**WHAT THE TASK ASKS**
Every line containing "shine" should be copied out. Go through the entries and find them.
----- EXTRACTED RECORDS -----
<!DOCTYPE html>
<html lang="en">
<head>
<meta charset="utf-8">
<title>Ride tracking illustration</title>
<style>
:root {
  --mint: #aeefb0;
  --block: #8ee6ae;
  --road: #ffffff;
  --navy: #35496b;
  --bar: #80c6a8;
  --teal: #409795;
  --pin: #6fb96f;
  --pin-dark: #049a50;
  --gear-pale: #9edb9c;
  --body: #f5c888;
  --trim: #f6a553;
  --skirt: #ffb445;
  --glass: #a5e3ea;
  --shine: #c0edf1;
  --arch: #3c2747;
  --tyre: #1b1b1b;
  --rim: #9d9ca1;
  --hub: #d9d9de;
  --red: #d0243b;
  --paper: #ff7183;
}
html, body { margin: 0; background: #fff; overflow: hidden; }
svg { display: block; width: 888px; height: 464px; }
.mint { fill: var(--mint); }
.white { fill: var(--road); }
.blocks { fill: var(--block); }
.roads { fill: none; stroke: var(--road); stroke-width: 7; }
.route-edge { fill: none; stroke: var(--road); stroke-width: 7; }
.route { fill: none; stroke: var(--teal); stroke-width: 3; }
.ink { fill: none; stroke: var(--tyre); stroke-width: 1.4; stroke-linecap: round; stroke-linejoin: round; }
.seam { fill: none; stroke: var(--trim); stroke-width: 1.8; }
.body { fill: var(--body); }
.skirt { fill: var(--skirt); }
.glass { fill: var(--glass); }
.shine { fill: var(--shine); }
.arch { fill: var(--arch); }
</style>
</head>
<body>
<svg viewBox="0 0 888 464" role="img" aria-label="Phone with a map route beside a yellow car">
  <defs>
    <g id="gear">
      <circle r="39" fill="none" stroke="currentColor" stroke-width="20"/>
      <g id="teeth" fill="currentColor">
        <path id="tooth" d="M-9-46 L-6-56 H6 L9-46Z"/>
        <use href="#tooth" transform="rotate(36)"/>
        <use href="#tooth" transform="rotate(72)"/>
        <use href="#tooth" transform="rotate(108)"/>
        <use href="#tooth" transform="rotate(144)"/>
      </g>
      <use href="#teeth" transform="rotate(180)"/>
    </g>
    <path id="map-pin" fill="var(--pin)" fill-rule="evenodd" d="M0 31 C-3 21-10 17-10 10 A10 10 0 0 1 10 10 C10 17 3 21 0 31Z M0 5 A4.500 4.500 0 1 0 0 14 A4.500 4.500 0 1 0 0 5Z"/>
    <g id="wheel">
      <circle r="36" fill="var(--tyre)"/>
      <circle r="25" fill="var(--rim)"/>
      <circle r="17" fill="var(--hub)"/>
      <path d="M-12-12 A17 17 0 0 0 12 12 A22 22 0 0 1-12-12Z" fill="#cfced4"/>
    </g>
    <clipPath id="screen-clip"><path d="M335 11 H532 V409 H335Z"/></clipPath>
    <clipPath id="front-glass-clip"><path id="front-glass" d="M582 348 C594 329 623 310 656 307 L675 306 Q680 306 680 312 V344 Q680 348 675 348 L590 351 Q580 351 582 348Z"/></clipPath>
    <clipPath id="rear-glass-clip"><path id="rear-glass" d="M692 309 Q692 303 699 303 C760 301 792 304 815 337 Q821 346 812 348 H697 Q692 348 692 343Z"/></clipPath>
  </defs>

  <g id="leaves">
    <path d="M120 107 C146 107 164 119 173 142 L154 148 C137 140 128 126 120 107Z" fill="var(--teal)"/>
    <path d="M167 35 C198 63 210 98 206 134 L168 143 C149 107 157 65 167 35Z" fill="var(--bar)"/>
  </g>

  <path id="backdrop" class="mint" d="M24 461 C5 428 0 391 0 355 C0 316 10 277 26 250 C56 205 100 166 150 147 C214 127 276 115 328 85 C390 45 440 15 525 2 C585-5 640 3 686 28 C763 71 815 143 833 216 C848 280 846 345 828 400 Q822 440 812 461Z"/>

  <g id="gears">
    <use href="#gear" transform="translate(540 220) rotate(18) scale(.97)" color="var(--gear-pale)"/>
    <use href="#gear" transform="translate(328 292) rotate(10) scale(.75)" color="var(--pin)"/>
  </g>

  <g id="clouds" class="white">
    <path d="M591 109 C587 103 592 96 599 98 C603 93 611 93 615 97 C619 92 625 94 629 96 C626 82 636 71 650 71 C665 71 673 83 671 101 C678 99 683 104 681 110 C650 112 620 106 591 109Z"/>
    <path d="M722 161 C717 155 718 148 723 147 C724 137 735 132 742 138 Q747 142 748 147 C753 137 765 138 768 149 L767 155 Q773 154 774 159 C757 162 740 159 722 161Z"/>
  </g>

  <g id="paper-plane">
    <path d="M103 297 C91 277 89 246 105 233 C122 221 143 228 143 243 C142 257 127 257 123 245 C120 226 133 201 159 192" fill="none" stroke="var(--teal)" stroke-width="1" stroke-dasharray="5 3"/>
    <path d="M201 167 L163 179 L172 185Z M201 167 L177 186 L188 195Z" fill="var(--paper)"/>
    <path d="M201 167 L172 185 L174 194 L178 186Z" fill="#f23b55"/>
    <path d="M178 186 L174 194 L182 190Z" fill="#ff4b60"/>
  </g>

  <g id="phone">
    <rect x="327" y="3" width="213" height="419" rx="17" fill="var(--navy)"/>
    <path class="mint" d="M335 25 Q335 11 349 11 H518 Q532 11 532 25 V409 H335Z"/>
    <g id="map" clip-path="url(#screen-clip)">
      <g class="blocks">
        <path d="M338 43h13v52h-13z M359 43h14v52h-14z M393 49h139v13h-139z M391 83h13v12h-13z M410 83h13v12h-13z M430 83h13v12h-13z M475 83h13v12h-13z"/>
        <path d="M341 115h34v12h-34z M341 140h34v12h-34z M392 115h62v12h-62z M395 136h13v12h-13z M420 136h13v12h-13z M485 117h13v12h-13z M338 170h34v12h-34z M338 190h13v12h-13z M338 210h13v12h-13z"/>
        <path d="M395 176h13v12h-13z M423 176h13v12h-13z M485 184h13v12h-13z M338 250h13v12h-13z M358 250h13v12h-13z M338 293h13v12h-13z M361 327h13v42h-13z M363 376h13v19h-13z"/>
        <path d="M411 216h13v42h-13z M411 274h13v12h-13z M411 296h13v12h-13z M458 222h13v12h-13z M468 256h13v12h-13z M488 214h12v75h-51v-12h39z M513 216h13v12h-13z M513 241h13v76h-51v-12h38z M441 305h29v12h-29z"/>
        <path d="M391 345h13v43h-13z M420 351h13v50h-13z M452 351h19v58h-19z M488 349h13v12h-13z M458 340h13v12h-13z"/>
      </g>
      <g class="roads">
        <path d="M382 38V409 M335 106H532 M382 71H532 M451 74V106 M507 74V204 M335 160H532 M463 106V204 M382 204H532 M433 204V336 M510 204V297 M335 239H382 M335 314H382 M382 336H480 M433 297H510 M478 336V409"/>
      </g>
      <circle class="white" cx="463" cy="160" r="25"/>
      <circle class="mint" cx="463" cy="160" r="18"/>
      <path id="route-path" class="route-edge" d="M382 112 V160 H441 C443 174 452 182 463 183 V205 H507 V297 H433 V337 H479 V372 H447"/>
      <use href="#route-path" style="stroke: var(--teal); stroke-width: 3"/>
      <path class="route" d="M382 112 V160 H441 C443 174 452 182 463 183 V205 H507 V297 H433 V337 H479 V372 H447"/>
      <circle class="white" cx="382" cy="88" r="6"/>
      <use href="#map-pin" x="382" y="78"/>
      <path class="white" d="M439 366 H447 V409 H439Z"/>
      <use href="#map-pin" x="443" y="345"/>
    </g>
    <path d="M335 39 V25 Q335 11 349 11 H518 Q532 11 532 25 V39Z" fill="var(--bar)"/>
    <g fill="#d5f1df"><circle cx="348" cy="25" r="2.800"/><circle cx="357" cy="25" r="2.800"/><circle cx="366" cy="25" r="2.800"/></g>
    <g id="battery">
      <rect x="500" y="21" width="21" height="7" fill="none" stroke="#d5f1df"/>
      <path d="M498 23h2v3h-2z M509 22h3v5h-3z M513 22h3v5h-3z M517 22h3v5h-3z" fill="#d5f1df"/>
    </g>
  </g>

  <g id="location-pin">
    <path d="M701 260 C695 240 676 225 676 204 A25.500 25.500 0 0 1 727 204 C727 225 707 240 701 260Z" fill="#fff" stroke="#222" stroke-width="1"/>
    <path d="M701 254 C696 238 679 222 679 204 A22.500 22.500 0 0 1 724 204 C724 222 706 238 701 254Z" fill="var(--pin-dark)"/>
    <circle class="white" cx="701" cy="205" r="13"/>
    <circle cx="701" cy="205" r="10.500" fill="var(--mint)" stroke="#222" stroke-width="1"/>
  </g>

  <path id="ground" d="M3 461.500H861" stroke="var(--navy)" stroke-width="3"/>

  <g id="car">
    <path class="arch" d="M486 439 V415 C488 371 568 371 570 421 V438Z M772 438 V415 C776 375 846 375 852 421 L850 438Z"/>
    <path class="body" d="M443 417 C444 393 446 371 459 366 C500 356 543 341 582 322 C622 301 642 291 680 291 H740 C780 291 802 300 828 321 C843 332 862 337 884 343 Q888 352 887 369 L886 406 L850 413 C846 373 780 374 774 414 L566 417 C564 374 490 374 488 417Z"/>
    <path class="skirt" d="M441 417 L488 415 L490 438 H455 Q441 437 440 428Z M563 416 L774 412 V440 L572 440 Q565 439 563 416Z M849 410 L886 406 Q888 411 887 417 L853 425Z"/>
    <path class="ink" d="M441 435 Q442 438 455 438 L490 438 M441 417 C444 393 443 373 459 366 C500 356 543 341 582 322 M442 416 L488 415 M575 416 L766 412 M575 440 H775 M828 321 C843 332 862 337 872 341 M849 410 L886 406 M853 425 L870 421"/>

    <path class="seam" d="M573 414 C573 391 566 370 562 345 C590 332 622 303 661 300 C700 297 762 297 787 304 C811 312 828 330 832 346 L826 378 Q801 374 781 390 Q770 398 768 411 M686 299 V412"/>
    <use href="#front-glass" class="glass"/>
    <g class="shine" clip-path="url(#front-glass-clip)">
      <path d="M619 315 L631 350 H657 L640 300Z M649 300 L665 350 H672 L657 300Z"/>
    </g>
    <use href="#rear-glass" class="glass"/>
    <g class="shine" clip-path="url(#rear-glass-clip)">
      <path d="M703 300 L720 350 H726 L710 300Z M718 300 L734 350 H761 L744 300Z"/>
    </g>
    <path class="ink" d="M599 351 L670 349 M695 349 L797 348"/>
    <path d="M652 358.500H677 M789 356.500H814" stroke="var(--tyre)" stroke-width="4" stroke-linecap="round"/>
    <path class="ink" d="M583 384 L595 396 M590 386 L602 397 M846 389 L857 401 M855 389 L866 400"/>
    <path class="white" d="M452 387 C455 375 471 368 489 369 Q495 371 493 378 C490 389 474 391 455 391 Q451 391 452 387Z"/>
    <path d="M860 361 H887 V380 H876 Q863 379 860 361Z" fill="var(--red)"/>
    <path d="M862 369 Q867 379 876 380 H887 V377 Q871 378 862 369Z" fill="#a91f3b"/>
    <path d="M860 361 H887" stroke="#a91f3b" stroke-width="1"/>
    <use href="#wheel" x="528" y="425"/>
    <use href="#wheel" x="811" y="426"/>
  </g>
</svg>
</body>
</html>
-----
**RESULT OF THE TASK**
  --shine: #c0edf1;
.shine { fill: var(--shine); }
    <g class="shine" clip-path="url(#front-glass-clip)">
    <g class="shine" clip-path="url(#rear-glass-clip)">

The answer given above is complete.